▸ **EXERCISE**
Once the pictures are removed, output the remaining entries exactly as given.
====== RECORD SET ======
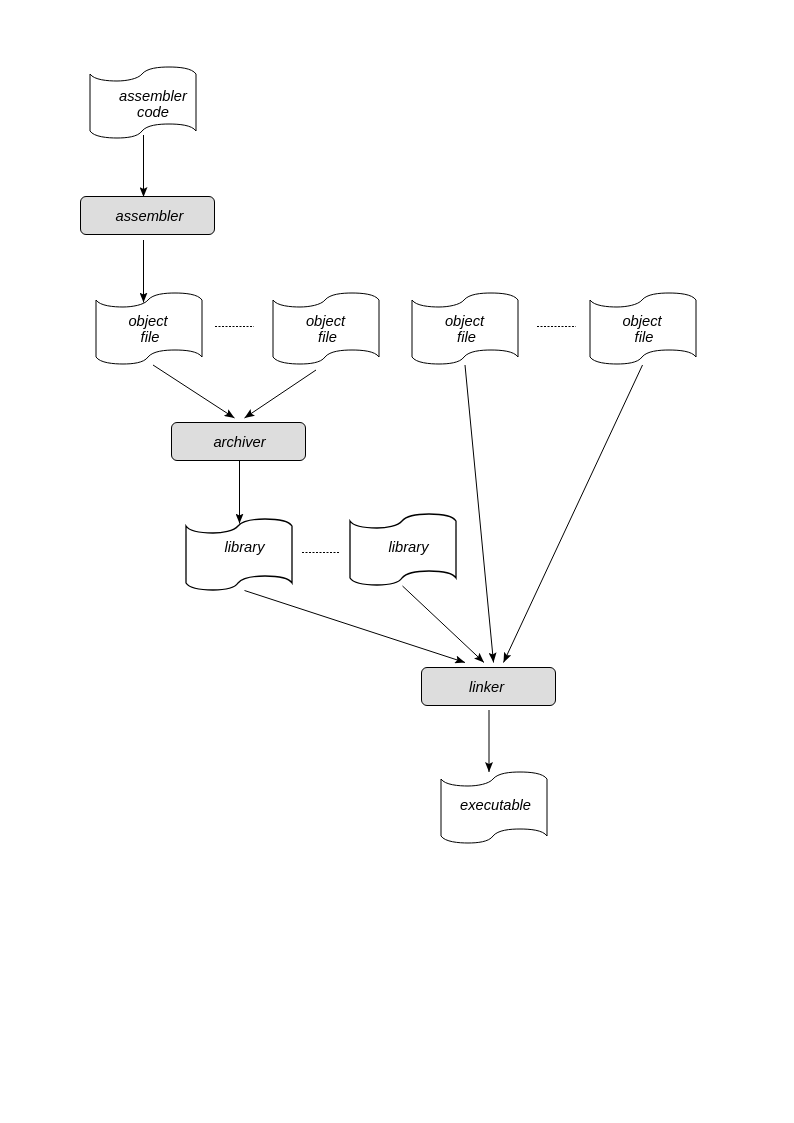
<!DOCTYPE html>
<html lang="en">
<head>
<meta charset="utf-8">
<title>Assembler toolchain</title>
<style>
:root { --paper: #fff; --ink: #000; --step-fill: #ddd; }
* { box-sizing: border-box; margin: 0; padding: 0; }
html, body { width: 794px; height: 1123px; overflow: hidden; background: var(--paper); }
.diagram {
  position: relative; width: 794px; height: 1123px; overflow: hidden;
  color: var(--ink);
  font: italic 14.7px/16px "Liberation Sans", Arial, sans-serif;
}
.file, .step { position: absolute; left: var(--x); top: var(--y); display: flex; justify-content: center; }
.file { width: 106px; height: 73px; padding-top: var(--drop, 21px); }
.file svg { position: absolute; left: 0; top: 0; width: 106px; height: 73px; overflow: visible; }
.file use { fill: var(--paper); stroke: var(--ink); stroke-width: 1; }
.library use { stroke-width: 1.3; }
.step {
  width: 135px; height: 39px; padding-top: var(--drop, 10px);
  background: var(--step-fill); border: 1px solid var(--ink); border-radius: 6px;
}
.label { position: relative; left: var(--shift, 0px); text-align: center; white-space: nowrap; }
.label span { display: block; }
.object { --shift: -0.5px; }
.object span + span { padding-left: 4px; }
.connectors { position: absolute; left: 0; top: 0; width: 794px; height: 1123px; }
.arrows { stroke: var(--ink); stroke-width: 1; }
.arrows line { marker-end: url(#arrowhead); }
.more { stroke: var(--ink); stroke-width: 1; stroke-dasharray: 2 1.5; }
</style>
</head>
<body>
<svg width="0" height="0" style="position:absolute" aria-hidden="true">
  <defs>
    <path id="sheet" d="M0 8C4 14 18 15 27 15C36 15 48 13 52 8C57 2 69 1 79 1C89 1 102 2 106 8V65C102 59 89 58 79 58C69 58 57 59 52 65C48 71 36 72 27 72C18 72 4 71 0 65Z"/>
    <marker id="arrowhead" markerUnits="userSpaceOnUse" markerWidth="11" markerHeight="8" refX="10" refY="4" orient="auto">
      <path d="M0 0L10 4L0 8L2 4Z" fill="#000"/>
    </marker>
  </defs>
</svg>
<main class="diagram">
  <div class="file" style="--x:89.5px;--y:65.5px;--drop:22.5px;--shift:10.5px">
    <svg aria-hidden="true"><use href="#sheet"/></svg>
    <p class="label"><span>assembler</span><span>code</span></p>
  </div>

  <div class="step" style="--x:80px;--y:196px;--drop:11px;--shift:2px"><p class="label">assembler</p></div>

  <div class="file object" style="--x:95.5px;--y:292px">
    <svg aria-hidden="true"><use href="#sheet"/></svg>
    <p class="label"><span>object</span><span>file</span></p>
  </div>
  <div class="file object" style="--x:273px;--y:292px">
    <svg aria-hidden="true"><use href="#sheet"/></svg>
    <p class="label"><span>object</span><span>file</span></p>
  </div>
  <div class="file object" style="--x:412px;--y:292px">
    <svg aria-hidden="true"><use href="#sheet"/></svg>
    <p class="label"><span>object</span><span>file</span></p>
  </div>
  <div class="file object" style="--x:589.5px;--y:292px">
    <svg aria-hidden="true"><use href="#sheet"/></svg>
    <p class="label"><span>object</span><span>file</span></p>
  </div>

  <div class="step" style="--x:171px;--y:422px;--drop:11px;--shift:1px"><p class="label">archiver</p></div>

  <div class="file library" style="--x:186px;--y:517.5px;--drop:21.5px;--shift:5.5px">
    <svg aria-hidden="true"><use href="#sheet"/></svg>
    <p class="label">library</p>
  </div>
  <div class="file library" style="--x:350px;--y:513px;--drop:26px;--shift:5.5px">
    <svg aria-hidden="true"><use href="#sheet"/></svg>
    <p class="label">library</p>
  </div>

  <div class="step" style="--x:421px;--y:667px;--drop:11px;--shift:-2px"><p class="label">linker</p></div>

  <div class="file" style="--x:441px;--y:771px;--drop:26px;--shift:1.5px">
    <svg aria-hidden="true"><use href="#sheet"/></svg>
    <p class="label">executable</p>
  </div>

  <svg class="connectors" viewBox="0 0 794 1123" aria-hidden="true">
    <g class="arrows">
      <line x1="143.5" y1="135" x2="143.5" y2="197"/>
      <line x1="143.5" y1="240" x2="143.5" y2="302.5"/>
      <line x1="153" y1="365" x2="234.5" y2="418"/>
      <line x1="316" y1="370" x2="244.5" y2="418"/>
      <line x1="239.5" y1="461" x2="239.5" y2="523.5"/>
      <line x1="244.5" y1="590.5" x2="465" y2="662.5"/>
      <line x1="402.5" y1="586" x2="484" y2="662.5"/>
      <line x1="465" y1="365" x2="493.5" y2="662.5"/>
      <line x1="642.5" y1="365" x2="503.5" y2="662.5"/>
      <line x1="489" y1="710" x2="489" y2="772"/>
    </g>
    <g class="more">
      <line x1="215" y1="326.5" x2="254" y2="326.5"/>
      <line x1="537" y1="326.5" x2="576" y2="326.5"/>
      <line x1="302" y1="552.5" x2="340" y2="552.5"/>
    </g>
  </svg>
</main>
</body>
</html>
======
▸ **OUTPUT BELOW**
<!DOCTYPE html>
<html lang="en">
<head>
<meta charset="utf-8">
<title>Assembler toolchain</title>
<style>
:root { --paper: #fff; --ink: #000; --step-fill: #ddd; }
* { box-sizing: border-box; margin: 0; padding: 0; }
html, body { width: 794px; height: 1123px; overflow: hidden; background: var(--paper); }
.diagram {
  position: relative; width: 794px; height: 1123px; overflow: hidden;
  color: var(--ink);
  font: italic 14.7px/16px "Liberation Sans", Arial, sans-serif;
}
.file, .step { position: absolute; left: var(--x); top: var(--y); display: flex; justify-content: center; }
.file { width: 106px; height: 73px; padding-top: var(--drop, 21px); }
.file svg { position: absolute; left: 0; top: 0; width: 106px; height: 73px; overflow: visible; }
.file use { fill: var(--paper); stroke: var(--ink); stroke-width: 1; }
.library use { stroke-width: 1.3; }
.step {
  width: 135px; height: 39px; padding-top: var(--drop, 10px);
  background: var(--step-fill); border: 1px solid var(--ink); border-radius: 6px;
}
.label { position: relative; left: var(--shift, 0px); text-align: center; white-space: nowrap; }
.label span { display: block; }
.object { --shift: -0.5px; }
.object span + span { padding-left: 4px; }
.connectors { position: absolute; left: 0; top: 0; width: 794px; height: 1123px; }
.arrows { stroke: var(--ink); stroke-width: 1; }
.arrows line { marker-end: url(#arrowhead); }
.more { stroke: var(--ink); stroke-width: 1; stroke-dasharray: 2 1.5; }
</style>
</head>
<body>
<svg width="0" height="0" style="position:absolute" aria-hidden="true">
  <defs>
    <path id="sheet" d="M0 8C4 14 18 15 27 15C36 15 48 13 52 8C57 2 69 1 79 1C89 1 102 2 106 8V65C102 59 89 58 79 58C69 58 57 59 52 65C48 71 36 72 27 72C18 72 4 71 0 65Z"/>
    <marker id="arrowhead" markerUnits="userSpaceOnUse" markerWidth="11" markerHeight="8" refX="10" refY="4" orient="auto">
      <path d="M0 0L10 4L0 8L2 4Z" fill="#000"/>
    </marker>
  </defs>
</svg>
<main class="diagram">
  <div class="file" style="--x:89.5px;--y:65.5px;--drop:22.5px;--shift:10.5px">
    <svg aria-hidden="true"><use href="#sheet"/></svg>
    <p class="label"><span>assembler</span><span>code</span></p>
  </div>

  <div class="step" style="--x:80px;--y:196px;--drop:11px;--shift:2px"><p class="label">assembler</p></div>

  <div class="file object" style="--x:95.5px;--y:292px">
    <svg aria-hidden="true"><use href="#sheet"/></svg>
    <p class="label"><span>object</span><span>file</span></p>
  </div>
  <div class="file object" style="--x:273px;--y:292px">
    <svg aria-hidden="true"><use href="#sheet"/></svg>
    <p class="label"><span>object</span><span>file</span></p>
  </div>
  <div class="file object" style="--x:412px;--y:292px">
    <svg aria-hidden="true"><use href="#sheet"/></svg>
    <p class="label"><span>object</span><span>file</span></p>
  </div>
  <div class="file object" style="--x:589.5px;--y:292px">
    <svg aria-hidden="true"><use href="#sheet"/></svg>
    <p class="label"><span>object</span><span>file</span></p>
  </div>

  <div class="step" style="--x:171px;--y:422px;--drop:11px;--shift:1px"><p class="label">archiver</p></div>

  <div class="file library" style="--x:186px;--y:517.5px;--drop:21.5px;--shift:5.5px">
    <svg aria-hidden="true"><use href="#sheet"/></svg>
    <p class="label">library</p>
  </div>
  <div class="file library" style="--x:350px;--y:513px;--drop:26px;--shift:5.5px">
    <svg aria-hidden="true"><use href="#sheet"/></svg>
    <p class="label">library</p>
  </div>

  <div class="step" style="--x:421px;--y:667px;--drop:11px;--shift:-2px"><p class="label">linker</p></div>

  <div class="file" style="--x:441px;--y:771px;--drop:26px;--shift:1.5px">
    <svg aria-hidden="true"><use href="#sheet"/></svg>
    <p class="label">executable</p>
  </div>

  <svg class="connectors" viewBox="0 0 794 1123" aria-hidden="true">
    <g class="arrows">
      <line x1="143.5" y1="135" x2="143.5" y2="197"/>
      <line x1="143.5" y1="240" x2="143.5" y2="302.5"/>
      <line x1="153" y1="365" x2="234.5" y2="418"/>
      <line x1="316" y1="370" x2="244.5" y2="418"/>
      <line x1="239.5" y1="461" x2="239.5" y2="523.5"/>
      <line x1="244.5" y1="590.5" x2="465" y2="662.5"/>
      <line x1="402.5" y1="586" x2="484" y2="662.5"/>
      <line x1="465" y1="365" x2="493.5" y2="662.5"/>
      <line x1="642.5" y1="365" x2="503.5" y2="662.5"/>
      <line x1="489" y1="710" x2="489" y2="772"/>
    </g>
    <g class="more">
      <line x1="215" y1="326.5" x2="254" y2="326.5"/>
      <line x1="537" y1="326.5" x2="576" y2="326.5"/>
      <line x1="302" y1="552.5" x2="340" y2="552.5"/>
    </g>
  </svg>
</main>
</body>
</html>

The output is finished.